-- Supplied material follows --

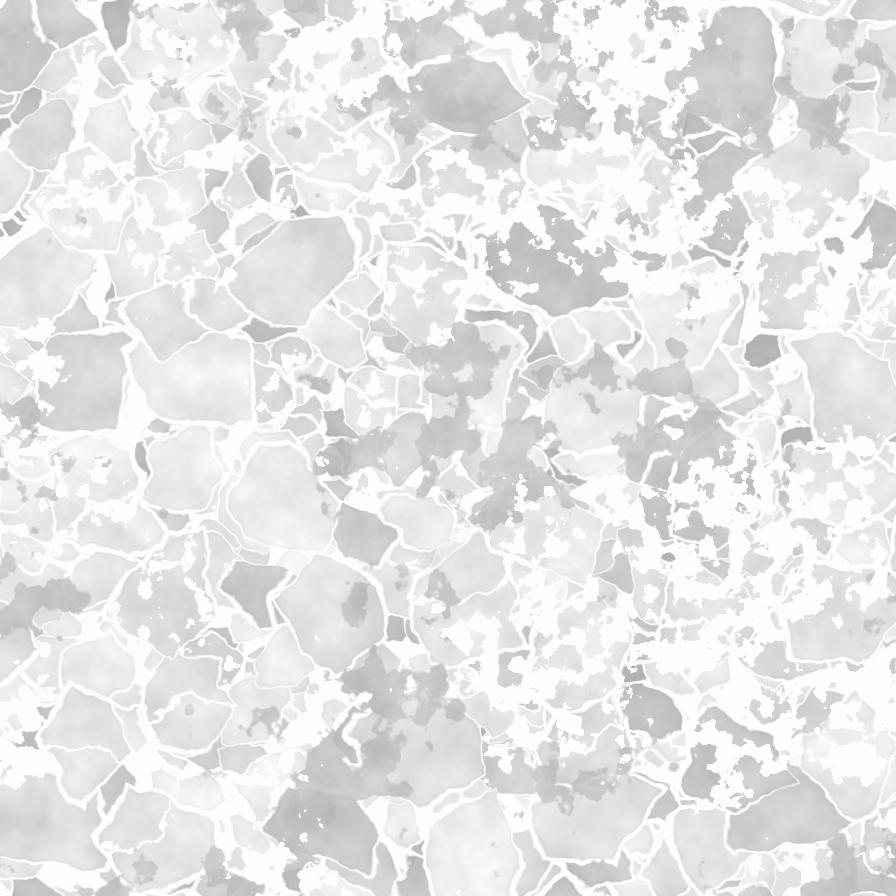
Reproduce this texture procedurally as a Shadertoy shader.

```glsl
// Pale crushed-stone breccia: angular grey fragments set in crumbly white cement.
#define COARSE_CELLS 7.6
#define LAYER_RATIO 1.65
#define PRESENCE 0.88
#define GRAIN_RADIUS 0.53
#define GAP 0.0048
#define SOFT 0.0014
#define CEMENT 0.993
#define LIGHT_STONE 0.926
#define TONE_RANGE 0.205
#define DARKEST 0.70
#define MOTTLE 0.14

const float TAU = 6.2831853;

float hash(vec2 p) {
    vec3 q = fract(vec3(p.xyx) * 0.1031);
    q += dot(q, q.yzx + 33.33);
    return fract((q.x + q.y) * q.z);
}

float noise(vec2 p) {
    vec2 i = floor(p), f = fract(p);
    f = f * f * (3.0 - 2.0 * f);
    return mix(mix(hash(i), hash(i + vec2(1, 0)), f.x),
               mix(hash(i + vec2(0, 1)), hash(i + vec2(1, 1)), f.x), f.y);
}

float fbm(vec2 p) {
    float sum = 0.0, amp = 0.533;
    for (int i = 0; i < 4; i++) {
        sum += amp * noise(p);
        p = mat2(1.6, 1.2, -1.2, 1.6) * p + 7.3;
        amp *= 0.5;
    }
    return sum;
}

// Irregular convex polygon with worn corners, cut by random half-planes
float fragmentDistance(vec2 q, vec2 id, float radius) {
    float d = length(q) - radius * 1.08;
    for (int k = 0; k < 6; k++) {
        float fk = float(k);
        float angle = (fk + 0.75 * (hash(id + fk * 3.7 + 5.0) - 0.5)) * TAU / 6.0;
        float reach = radius * mix(0.66, 1.0, hash(id + fk * 5.3 + 41.0));
        d = max(d, dot(q, vec2(cos(angle), sin(angle))) - reach);
    }
    return d;
}

// Paints one layer of grains; surface.x is tone, surface.y is fragility
void paintGrains(inout vec2 surface, vec2 uv, float cells, float seed, float gap,
                 float mottle, float wobble) {
    vec2 p = uv * cells * vec2(0.93, 1.06);
    for (int j = -1; j <= 1; j++)
    for (int i = -1; i <= 1; i++) {
        vec2 cell = floor(p) + vec2(i, j);
        vec2 id = cell + seed;
        if (hash(id + 2.0) > PRESENCE) continue;

        vec2 q = p - cell - 0.5 - 0.6 * (vec2(hash(id + 11.0), hash(id + 23.0)) - 0.5);
        float turn = TAU * hash(id + 31.0), c = cos(turn), s = sin(turn);
        q = mat2(c, s, -s, c) * q * vec2(0.87, 1.15);
        float radius = GRAIN_RADIUS * mix(0.78, 1.08, hash(id + 53.0));
        float d = fragmentDistance(q, id, radius) / cells;

        // Stone tone: mostly pale, few dark, slightly darker along the edge
        float pick = hash(id + 67.0) * min(1.0, 0.8 + cells * 0.015);
        float tone = LIGHT_STONE - TONE_RANGE * pow(pick, 2.3);
        tone += mottle - 0.018 * smoothstep(-0.005, -0.001, d);

        // Thin cement-filled fracture in some grains
        float crack = abs(q.x + 0.3 * q.y * sign(q.y) + wobble * 0.3) / cells;
        float cracked = step(0.78, hash(id + 79.0));
        tone = mix(tone, CEMENT, cracked * (1.0 - smoothstep(0.0012, 0.0012 + 2.0 * SOFT, crack)));

        float body = 1.0 - smoothstep(-SOFT, SOFT, d);
        float halo = 1.0 - smoothstep(-SOFT, SOFT, d - gap);
        surface = mix(surface, vec2(CEMENT, 0.0), halo);
        surface = mix(surface, vec2(tone, step(0.8, hash(id + 97.0))), body);
    }
}

void mainImage(out vec4 fragColor, in vec2 fragCoord) {
    vec2 uv = fragCoord / iResolution.y;

    // Ragged grain outlines
    vec2 ragged = vec2(fbm(uv * 34.0), fbm(uv * 34.0 + 50.0)) - 0.5;
    vec2 bent = vec2(noise(uv * 13.0 + 9.0), noise(uv * 13.0 + 70.0)) - 0.5;
    vec2 warped = uv + 0.020 * ragged + 0.014 * bent;

    // Cement with fine grey debris
    float speckle = fbm(uv * 62.0 + 13.0);
    float debrisZone = smoothstep(0.42, 0.62, fbm(uv * 5.0 + 80.0));
    float debris = smoothstep(0.0, 0.06, fbm(uv * 52.0 + 29.0) - mix(0.8, 0.47, debrisZone));
    vec2 surface = vec2(mix(CEMENT, 0.885, debris), 0.0);

    // Grains from fine to coarse
    float mottle = MOTTLE * (fbm(uv * 24.0 + 3.0) - 0.5) + 0.06 * (speckle - 0.5);
    float gap = GAP * mix(0.15, 1.75, noise(uv * 16.0 + 21.0));
    for (int layer = 2; layer >= 0; layer--) {
        float fl = float(layer);
        paintGrains(surface, warped, COARSE_CELLS * pow(LAYER_RATIO, fl),
                    fl * 137.0 + 19.0, gap / (1.0 + 0.4 * fl), mottle, ragged.x);
    }
    float tone = surface.x;

    // Dark mineral stains
    float stainZone = smoothstep(0.50, 0.70, fbm(uv * vec2(4.0, 5.5) + 31.0));
    float stain = smoothstep(0.0, 0.07, fbm(uv * 33.0 + 17.0) - mix(0.78, 0.45, stainZone));
    tone = mix(tone, min(tone, 0.76 + mottle), 0.85 * stain);

    // Crumbled patches pierced by cement
    float crumble = smoothstep(0.50, 0.66, fbm(uv * 5.5 + 61.0));
    crumble = max(crumble, 0.7 * surface.y);
    float holes = smoothstep(0.0, 0.04, speckle - mix(0.84, 0.47, crumble));
    tone = mix(tone, CEMENT, holes);

    fragColor = vec4(vec3(clamp(tone, DARKEST, 1.0)), 1.0);
}
```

-- Supplied material concluded --

Exercise prompt: Drop every picture, then write out the remaining entries above exactly as they appear.

Answer for this exercise:
Reproduce this texture procedurally as a Shadertoy shader.

```glsl
// Pale crushed-stone breccia: angular grey fragments set in crumbly white cement.
#define COARSE_CELLS 7.6
#define LAYER_RATIO 1.65
#define PRESENCE 0.88
#define GRAIN_RADIUS 0.53
#define GAP 0.0048
#define SOFT 0.0014
#define CEMENT 0.993
#define LIGHT_STONE 0.926
#define TONE_RANGE 0.205
#define DARKEST 0.70
#define MOTTLE 0.14

const float TAU = 6.2831853;

float hash(vec2 p) {
    vec3 q = fract(vec3(p.xyx) * 0.1031);
    q += dot(q, q.yzx + 33.33);
    return fract((q.x + q.y) * q.z);
}

float noise(vec2 p) {
    vec2 i = floor(p), f = fract(p);
    f = f * f * (3.0 - 2.0 * f);
    return mix(mix(hash(i), hash(i + vec2(1, 0)), f.x),
               mix(hash(i + vec2(0, 1)), hash(i + vec2(1, 1)), f.x), f.y);
}

float fbm(vec2 p) {
    float sum = 0.0, amp = 0.533;
    for (int i = 0; i < 4; i++) {
        sum += amp * noise(p);
        p = mat2(1.6, 1.2, -1.2, 1.6) * p + 7.3;
        amp *= 0.5;
    }
    return sum;
}

// Irregular convex polygon with worn corners, cut by random half-planes
float fragmentDistance(vec2 q, vec2 id, float radius) {
    float d = length(q) - radius * 1.08;
    for (int k = 0; k < 6; k++) {
        float fk = float(k);
        float angle = (fk + 0.75 * (hash(id + fk * 3.7 + 5.0) - 0.5)) * TAU / 6.0;
        float reach = radius * mix(0.66, 1.0, hash(id + fk * 5.3 + 41.0));
        d = max(d, dot(q, vec2(cos(angle), sin(angle))) - reach);
    }
    return d;
}

// Paints one layer of grains; surface.x is tone, surface.y is fragility
void paintGrains(inout vec2 surface, vec2 uv, float cells, float seed, float gap,
                 float mottle, float wobble) {
    vec2 p = uv * cells * vec2(0.93, 1.06);
    for (int j = -1; j <= 1; j++)
    for (int i = -1; i <= 1; i++) {
        vec2 cell = floor(p) + vec2(i, j);
        vec2 id = cell + seed;
        if (hash(id + 2.0) > PRESENCE) continue;

        vec2 q = p - cell - 0.5 - 0.6 * (vec2(hash(id + 11.0), hash(id + 23.0)) - 0.5);
        float turn = TAU * hash(id + 31.0), c = cos(turn), s = sin(turn);
        q = mat2(c, s, -s, c) * q * vec2(0.87, 1.15);
        float radius = GRAIN_RADIUS * mix(0.78, 1.08, hash(id + 53.0));
        float d = fragmentDistance(q, id, radius) / cells;

        // Stone tone: mostly pale, few dark, slightly darker along the edge
        float pick = hash(id + 67.0) * min(1.0, 0.8 + cells * 0.015);
        float tone = LIGHT_STONE - TONE_RANGE * pow(pick, 2.3);
        tone += mottle - 0.018 * smoothstep(-0.005, -0.001, d);

        // Thin cement-filled fracture in some grains
        float crack = abs(q.x + 0.3 * q.y * sign(q.y) + wobble * 0.3) / cells;
        float cracked = step(0.78, hash(id + 79.0));
        tone = mix(tone, CEMENT, cracked * (1.0 - smoothstep(0.0012, 0.0012 + 2.0 * SOFT, crack)));

        float body = 1.0 - smoothstep(-SOFT, SOFT, d);
        float halo = 1.0 - smoothstep(-SOFT, SOFT, d - gap);
        surface = mix(surface, vec2(CEMENT, 0.0), halo);
        surface = mix(surface, vec2(tone, step(0.8, hash(id + 97.0))), body);
    }
}

void mainImage(out vec4 fragColor, in vec2 fragCoord) {
    vec2 uv = fragCoord / iResolution.y;

    // Ragged grain outlines
    vec2 ragged = vec2(fbm(uv * 34.0), fbm(uv * 34.0 + 50.0)) - 0.5;
    vec2 bent = vec2(noise(uv * 13.0 + 9.0), noise(uv * 13.0 + 70.0)) - 0.5;
    vec2 warped = uv + 0.020 * ragged + 0.014 * bent;

    // Cement with fine grey debris
    float speckle = fbm(uv * 62.0 + 13.0);
    float debrisZone = smoothstep(0.42, 0.62, fbm(uv * 5.0 + 80.0));
    float debris = smoothstep(0.0, 0.06, fbm(uv * 52.0 + 29.0) - mix(0.8, 0.47, debrisZone));
    vec2 surface = vec2(mix(CEMENT, 0.885, debris), 0.0);

    // Grains from fine to coarse
    float mottle = MOTTLE * (fbm(uv * 24.0 + 3.0) - 0.5) + 0.06 * (speckle - 0.5);
    float gap = GAP * mix(0.15, 1.75, noise(uv * 16.0 + 21.0));
    for (int layer = 2; layer >= 0; layer--) {
        float fl = float(layer);
        paintGrains(surface, warped, COARSE_CELLS * pow(LAYER_RATIO, fl),
                    fl * 137.0 + 19.0, gap / (1.0 + 0.4 * fl), mottle, ragged.x);
    }
    float tone = surface.x;

    // Dark mineral stains
    float stainZone = smoothstep(0.50, 0.70, fbm(uv * vec2(4.0, 5.5) + 31.0));
    float stain = smoothstep(0.0, 0.07, fbm(uv * 33.0 + 17.0) - mix(0.78, 0.45, stainZone));
    tone = mix(tone, min(tone, 0.76 + mottle), 0.85 * stain);

    // Crumbled patches pierced by cement
    float crumble = smoothstep(0.50, 0.66, fbm(uv * 5.5 + 61.0));
    crumble = max(crumble, 0.7 * surface.y);
    float holes = smoothstep(0.0, 0.04, speckle - mix(0.84, 0.47, crumble));
    tone = mix(tone, CEMENT, holes);

    fragColor = vec4(vec3(clamp(tone, DARKEST, 1.0)), 1.0);
}
```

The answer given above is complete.